*** EXERCISE INPUT ***

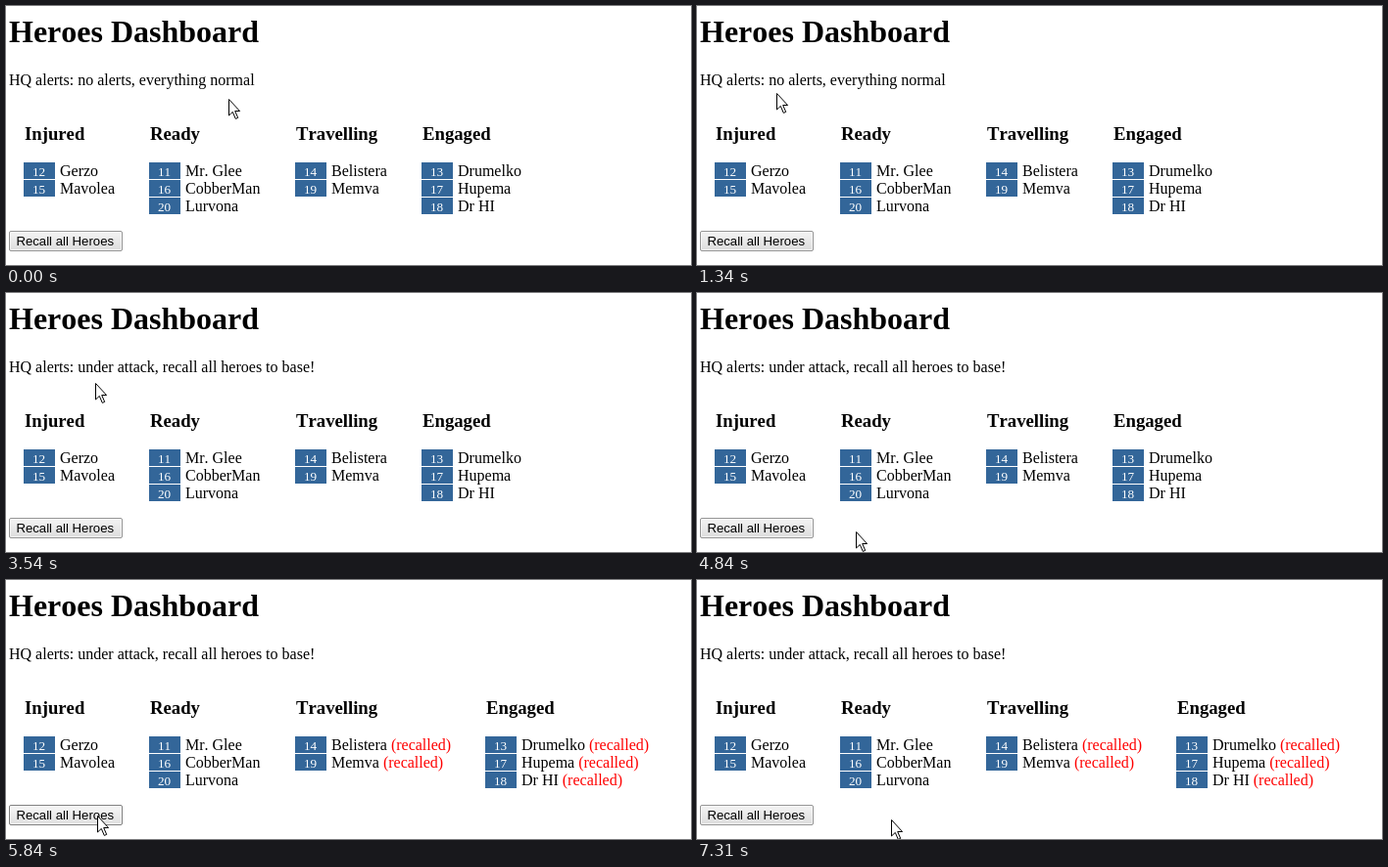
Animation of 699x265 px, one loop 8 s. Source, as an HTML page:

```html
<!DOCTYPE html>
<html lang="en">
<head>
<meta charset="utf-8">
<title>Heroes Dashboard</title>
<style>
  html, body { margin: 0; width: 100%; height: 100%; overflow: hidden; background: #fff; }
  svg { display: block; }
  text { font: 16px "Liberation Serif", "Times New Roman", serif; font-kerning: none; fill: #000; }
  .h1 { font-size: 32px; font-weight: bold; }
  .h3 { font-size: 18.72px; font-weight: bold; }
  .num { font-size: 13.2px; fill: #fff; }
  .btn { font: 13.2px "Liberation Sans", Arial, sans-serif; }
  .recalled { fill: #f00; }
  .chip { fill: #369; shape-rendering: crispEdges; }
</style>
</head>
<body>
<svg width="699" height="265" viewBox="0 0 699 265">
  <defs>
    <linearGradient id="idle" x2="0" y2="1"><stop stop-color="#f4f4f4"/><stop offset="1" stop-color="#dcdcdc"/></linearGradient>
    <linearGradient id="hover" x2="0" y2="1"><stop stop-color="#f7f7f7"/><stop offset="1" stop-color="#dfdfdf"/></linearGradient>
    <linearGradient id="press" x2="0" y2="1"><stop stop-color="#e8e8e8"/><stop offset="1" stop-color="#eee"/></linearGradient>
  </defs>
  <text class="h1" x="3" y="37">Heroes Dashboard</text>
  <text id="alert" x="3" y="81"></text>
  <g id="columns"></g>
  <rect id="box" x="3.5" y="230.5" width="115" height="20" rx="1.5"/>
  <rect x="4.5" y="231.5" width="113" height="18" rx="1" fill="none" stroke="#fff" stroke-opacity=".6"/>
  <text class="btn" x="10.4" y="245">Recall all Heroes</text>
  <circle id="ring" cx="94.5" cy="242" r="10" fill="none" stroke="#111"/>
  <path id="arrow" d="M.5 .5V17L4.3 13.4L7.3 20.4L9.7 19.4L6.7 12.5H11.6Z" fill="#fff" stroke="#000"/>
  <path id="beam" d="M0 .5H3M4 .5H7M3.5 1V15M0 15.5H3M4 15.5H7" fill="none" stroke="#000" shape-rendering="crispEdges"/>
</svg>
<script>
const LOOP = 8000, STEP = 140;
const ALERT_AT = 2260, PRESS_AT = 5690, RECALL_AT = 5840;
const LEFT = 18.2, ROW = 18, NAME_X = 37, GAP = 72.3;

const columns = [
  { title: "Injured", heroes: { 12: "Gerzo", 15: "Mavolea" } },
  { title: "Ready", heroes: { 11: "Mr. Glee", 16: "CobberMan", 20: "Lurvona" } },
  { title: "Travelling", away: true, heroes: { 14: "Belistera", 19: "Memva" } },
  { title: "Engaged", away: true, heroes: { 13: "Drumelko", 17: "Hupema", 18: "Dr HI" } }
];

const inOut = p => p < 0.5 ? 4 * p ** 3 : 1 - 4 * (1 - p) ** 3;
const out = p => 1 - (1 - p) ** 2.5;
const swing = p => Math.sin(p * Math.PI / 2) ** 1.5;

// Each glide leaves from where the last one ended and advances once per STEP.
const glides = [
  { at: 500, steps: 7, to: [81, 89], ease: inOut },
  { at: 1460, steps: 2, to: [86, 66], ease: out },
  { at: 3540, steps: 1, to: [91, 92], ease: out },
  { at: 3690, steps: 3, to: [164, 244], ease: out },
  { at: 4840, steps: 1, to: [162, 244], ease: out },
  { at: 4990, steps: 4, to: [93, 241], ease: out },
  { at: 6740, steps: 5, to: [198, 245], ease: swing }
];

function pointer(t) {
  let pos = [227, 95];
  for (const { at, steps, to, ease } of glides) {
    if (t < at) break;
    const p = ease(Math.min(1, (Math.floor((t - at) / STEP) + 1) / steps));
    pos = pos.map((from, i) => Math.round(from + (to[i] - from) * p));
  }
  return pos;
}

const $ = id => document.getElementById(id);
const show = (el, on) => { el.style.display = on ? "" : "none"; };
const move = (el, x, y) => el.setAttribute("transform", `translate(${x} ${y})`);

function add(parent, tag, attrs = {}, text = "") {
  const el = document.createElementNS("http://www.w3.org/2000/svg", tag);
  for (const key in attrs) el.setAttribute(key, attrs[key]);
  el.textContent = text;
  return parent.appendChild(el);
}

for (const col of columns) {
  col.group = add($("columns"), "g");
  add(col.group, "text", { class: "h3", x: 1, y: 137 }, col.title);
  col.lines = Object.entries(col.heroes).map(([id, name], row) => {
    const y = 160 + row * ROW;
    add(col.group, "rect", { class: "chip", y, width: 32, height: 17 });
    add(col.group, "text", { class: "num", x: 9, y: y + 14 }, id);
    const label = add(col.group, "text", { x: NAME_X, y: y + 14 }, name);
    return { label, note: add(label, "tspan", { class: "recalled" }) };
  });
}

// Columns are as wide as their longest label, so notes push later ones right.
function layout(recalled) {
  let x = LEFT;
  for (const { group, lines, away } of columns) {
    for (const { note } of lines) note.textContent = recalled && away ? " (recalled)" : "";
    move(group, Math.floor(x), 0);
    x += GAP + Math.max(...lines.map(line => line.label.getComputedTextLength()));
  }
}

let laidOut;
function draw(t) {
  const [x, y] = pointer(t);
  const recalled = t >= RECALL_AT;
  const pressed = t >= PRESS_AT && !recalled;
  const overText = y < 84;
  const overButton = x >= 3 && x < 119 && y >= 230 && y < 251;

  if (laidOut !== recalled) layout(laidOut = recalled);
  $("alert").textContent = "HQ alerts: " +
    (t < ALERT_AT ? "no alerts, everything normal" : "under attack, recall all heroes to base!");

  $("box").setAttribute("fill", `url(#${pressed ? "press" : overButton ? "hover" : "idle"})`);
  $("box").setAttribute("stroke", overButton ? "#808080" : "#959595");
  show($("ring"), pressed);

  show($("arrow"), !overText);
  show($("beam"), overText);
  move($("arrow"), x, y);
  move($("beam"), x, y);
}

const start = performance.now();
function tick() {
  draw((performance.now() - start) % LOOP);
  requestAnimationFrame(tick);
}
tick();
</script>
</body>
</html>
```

***
*** EXERCISE INPUT ***

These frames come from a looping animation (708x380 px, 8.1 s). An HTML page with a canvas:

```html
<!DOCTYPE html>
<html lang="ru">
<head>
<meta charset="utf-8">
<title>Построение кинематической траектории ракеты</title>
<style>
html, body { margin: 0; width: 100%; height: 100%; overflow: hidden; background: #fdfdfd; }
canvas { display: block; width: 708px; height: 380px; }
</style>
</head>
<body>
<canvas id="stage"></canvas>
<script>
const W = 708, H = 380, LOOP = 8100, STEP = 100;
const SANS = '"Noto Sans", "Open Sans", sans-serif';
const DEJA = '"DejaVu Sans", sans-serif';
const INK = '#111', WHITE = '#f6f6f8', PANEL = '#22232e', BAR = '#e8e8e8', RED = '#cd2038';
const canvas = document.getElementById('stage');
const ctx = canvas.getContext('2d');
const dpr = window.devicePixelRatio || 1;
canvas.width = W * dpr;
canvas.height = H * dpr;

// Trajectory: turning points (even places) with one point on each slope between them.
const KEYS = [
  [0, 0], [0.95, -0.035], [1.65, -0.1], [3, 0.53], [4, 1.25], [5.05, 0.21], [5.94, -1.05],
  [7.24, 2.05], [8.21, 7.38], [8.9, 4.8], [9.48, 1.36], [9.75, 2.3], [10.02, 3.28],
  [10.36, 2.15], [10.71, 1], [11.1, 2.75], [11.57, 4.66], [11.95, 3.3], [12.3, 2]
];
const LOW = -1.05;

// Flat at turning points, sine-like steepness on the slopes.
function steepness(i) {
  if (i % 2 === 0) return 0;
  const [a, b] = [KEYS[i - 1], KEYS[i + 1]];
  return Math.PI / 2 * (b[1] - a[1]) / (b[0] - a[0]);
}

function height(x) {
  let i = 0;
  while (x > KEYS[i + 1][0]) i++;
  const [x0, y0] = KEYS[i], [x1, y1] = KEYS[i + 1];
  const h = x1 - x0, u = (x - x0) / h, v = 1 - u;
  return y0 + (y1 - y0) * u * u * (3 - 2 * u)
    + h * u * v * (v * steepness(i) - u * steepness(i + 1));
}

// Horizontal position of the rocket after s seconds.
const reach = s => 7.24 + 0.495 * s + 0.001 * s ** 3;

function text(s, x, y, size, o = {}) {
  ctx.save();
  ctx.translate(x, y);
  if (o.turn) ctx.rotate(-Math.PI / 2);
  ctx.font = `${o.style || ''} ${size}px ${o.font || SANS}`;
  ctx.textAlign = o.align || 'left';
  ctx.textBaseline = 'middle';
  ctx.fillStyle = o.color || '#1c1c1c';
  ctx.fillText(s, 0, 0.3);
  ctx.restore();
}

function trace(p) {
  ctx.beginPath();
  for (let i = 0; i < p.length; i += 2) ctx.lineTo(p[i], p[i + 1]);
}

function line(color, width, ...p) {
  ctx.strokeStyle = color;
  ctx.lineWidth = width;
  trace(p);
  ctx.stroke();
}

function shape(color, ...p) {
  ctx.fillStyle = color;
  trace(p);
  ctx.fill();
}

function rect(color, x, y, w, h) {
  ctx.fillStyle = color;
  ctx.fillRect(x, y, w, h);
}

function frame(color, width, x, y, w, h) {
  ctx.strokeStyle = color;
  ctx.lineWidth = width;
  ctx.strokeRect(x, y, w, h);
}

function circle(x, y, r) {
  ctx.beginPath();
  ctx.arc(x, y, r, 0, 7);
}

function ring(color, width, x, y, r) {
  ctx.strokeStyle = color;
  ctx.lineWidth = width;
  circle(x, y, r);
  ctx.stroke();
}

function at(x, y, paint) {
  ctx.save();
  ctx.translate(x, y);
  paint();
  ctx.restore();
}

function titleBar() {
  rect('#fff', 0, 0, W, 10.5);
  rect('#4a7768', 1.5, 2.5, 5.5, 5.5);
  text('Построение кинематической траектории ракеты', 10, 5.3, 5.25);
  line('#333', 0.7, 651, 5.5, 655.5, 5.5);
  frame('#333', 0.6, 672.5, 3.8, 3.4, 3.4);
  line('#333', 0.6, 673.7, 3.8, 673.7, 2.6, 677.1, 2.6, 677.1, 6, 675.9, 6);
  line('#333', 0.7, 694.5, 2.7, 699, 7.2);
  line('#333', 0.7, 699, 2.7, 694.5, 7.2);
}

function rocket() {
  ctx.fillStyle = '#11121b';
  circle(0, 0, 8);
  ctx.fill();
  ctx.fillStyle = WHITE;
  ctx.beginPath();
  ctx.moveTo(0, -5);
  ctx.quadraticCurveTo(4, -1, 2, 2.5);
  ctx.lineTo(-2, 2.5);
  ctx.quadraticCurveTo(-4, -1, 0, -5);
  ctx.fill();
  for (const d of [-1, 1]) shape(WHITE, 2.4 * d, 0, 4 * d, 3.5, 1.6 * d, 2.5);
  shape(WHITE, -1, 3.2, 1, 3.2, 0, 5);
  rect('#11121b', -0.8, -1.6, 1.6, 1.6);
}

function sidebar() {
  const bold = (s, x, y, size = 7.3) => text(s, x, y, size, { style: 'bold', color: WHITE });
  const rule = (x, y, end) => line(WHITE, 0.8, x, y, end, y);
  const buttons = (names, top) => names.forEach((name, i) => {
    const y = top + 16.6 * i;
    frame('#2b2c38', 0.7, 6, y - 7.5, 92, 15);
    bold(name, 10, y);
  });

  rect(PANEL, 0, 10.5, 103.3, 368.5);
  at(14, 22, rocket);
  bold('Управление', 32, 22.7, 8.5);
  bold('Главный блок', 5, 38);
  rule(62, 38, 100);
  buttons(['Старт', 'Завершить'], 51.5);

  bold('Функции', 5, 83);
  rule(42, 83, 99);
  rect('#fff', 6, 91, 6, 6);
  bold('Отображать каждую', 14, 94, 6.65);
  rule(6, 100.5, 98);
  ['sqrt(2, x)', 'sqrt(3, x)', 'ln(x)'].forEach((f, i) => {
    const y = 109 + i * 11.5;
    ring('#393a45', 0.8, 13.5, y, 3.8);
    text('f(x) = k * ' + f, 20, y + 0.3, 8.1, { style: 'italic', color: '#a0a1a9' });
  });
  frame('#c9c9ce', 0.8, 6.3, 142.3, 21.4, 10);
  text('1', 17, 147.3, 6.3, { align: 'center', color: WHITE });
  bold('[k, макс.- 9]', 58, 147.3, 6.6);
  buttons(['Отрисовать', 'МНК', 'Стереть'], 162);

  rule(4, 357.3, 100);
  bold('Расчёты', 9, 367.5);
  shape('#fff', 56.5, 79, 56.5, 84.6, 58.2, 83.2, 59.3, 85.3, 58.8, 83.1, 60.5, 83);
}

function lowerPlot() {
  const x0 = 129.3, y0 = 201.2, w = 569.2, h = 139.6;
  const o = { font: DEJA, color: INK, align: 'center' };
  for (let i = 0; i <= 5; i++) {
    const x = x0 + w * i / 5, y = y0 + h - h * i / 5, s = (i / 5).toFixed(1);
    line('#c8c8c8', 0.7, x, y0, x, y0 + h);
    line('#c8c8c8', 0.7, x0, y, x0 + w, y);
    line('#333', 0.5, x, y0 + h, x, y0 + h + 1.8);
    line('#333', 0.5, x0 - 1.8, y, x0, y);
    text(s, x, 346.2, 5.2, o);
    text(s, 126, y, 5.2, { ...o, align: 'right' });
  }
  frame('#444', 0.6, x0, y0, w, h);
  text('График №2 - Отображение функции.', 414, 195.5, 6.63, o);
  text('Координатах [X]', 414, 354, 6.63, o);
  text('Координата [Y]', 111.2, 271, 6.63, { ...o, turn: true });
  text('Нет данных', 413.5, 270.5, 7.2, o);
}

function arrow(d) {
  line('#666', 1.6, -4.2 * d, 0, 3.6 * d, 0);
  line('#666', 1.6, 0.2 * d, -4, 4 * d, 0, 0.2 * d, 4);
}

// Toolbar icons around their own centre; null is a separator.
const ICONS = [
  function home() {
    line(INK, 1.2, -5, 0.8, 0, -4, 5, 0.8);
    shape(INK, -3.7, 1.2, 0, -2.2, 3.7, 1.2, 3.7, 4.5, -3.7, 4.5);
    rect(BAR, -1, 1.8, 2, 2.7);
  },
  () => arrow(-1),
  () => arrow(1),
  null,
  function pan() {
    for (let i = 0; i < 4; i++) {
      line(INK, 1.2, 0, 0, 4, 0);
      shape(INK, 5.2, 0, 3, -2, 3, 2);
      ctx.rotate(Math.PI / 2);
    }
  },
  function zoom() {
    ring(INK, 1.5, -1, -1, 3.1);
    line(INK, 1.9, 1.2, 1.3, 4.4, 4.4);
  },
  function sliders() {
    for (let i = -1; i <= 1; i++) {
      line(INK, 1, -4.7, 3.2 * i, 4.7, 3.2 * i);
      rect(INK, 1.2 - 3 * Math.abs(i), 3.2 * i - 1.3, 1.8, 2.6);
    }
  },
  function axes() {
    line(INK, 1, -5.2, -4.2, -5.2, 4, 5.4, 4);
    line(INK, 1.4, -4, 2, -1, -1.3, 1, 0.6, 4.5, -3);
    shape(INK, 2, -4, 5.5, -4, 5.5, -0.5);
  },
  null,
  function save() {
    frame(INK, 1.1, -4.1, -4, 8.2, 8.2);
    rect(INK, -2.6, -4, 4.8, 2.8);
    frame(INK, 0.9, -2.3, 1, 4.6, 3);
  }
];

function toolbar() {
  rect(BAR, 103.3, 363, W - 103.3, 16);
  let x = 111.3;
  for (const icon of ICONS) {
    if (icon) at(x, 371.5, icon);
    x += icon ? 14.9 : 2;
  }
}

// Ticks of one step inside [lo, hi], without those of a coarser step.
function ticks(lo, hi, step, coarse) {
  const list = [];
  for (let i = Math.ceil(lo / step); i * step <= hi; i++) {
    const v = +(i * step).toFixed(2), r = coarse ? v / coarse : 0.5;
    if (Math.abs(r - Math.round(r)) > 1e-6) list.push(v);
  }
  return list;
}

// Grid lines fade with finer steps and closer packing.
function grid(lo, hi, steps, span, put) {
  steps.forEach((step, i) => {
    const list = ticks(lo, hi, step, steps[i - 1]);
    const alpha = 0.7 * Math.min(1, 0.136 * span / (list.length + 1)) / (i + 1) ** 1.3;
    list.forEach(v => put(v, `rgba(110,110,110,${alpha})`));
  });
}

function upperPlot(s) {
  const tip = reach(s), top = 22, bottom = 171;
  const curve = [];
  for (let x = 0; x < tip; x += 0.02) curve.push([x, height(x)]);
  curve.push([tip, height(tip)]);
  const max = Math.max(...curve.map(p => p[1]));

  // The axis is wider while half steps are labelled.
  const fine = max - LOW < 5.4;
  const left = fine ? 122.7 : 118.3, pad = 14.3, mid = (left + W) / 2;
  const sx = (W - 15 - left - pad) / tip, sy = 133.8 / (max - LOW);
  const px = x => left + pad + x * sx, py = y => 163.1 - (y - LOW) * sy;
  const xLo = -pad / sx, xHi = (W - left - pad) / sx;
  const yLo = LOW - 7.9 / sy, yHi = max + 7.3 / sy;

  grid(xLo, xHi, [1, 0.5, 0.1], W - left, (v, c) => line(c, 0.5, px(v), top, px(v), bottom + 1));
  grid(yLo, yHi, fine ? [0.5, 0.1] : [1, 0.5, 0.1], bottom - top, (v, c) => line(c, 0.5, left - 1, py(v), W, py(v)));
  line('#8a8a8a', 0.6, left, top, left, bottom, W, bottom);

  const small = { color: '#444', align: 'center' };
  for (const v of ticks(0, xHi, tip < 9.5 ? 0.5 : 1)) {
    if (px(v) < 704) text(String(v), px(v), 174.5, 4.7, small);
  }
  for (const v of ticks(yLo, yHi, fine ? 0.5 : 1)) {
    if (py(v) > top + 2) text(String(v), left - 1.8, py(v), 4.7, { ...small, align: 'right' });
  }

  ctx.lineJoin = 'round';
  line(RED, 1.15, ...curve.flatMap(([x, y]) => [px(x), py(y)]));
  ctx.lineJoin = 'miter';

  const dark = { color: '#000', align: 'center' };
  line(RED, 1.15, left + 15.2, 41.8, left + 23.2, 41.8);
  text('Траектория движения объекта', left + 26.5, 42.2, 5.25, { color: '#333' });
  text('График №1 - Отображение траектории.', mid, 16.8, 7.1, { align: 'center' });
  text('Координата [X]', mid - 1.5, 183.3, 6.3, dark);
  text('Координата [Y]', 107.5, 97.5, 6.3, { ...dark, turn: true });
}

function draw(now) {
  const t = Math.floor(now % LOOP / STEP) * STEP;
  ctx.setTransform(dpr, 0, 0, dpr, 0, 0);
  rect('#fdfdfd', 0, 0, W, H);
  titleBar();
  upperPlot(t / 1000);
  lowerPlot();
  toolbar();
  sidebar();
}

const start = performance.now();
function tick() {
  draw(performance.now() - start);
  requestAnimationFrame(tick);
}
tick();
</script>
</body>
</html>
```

***

For this exercise, copy every line of the data that holds "ease".

== ANSWER FOR THIS EXERCISE ==
  { at: 500, steps: 7, to: [81, 89], ease: inOut },
  { at: 1460, steps: 2, to: [86, 66], ease: out },
  { at: 3540, steps: 1, to: [91, 92], ease: out },
  { at: 3690, steps: 3, to: [164, 244], ease: out },
  { at: 4840, steps: 1, to: [162, 244], ease: out },
  { at: 4990, steps: 4, to: [93, 241], ease: out },
  { at: 6740, steps: 5, to: [198, 245], ease: swing }
  for (const { at, steps, to, ease } of glides) {
    const p = ease(Math.min(1, (Math.floor((t - at) / STEP) + 1) / steps));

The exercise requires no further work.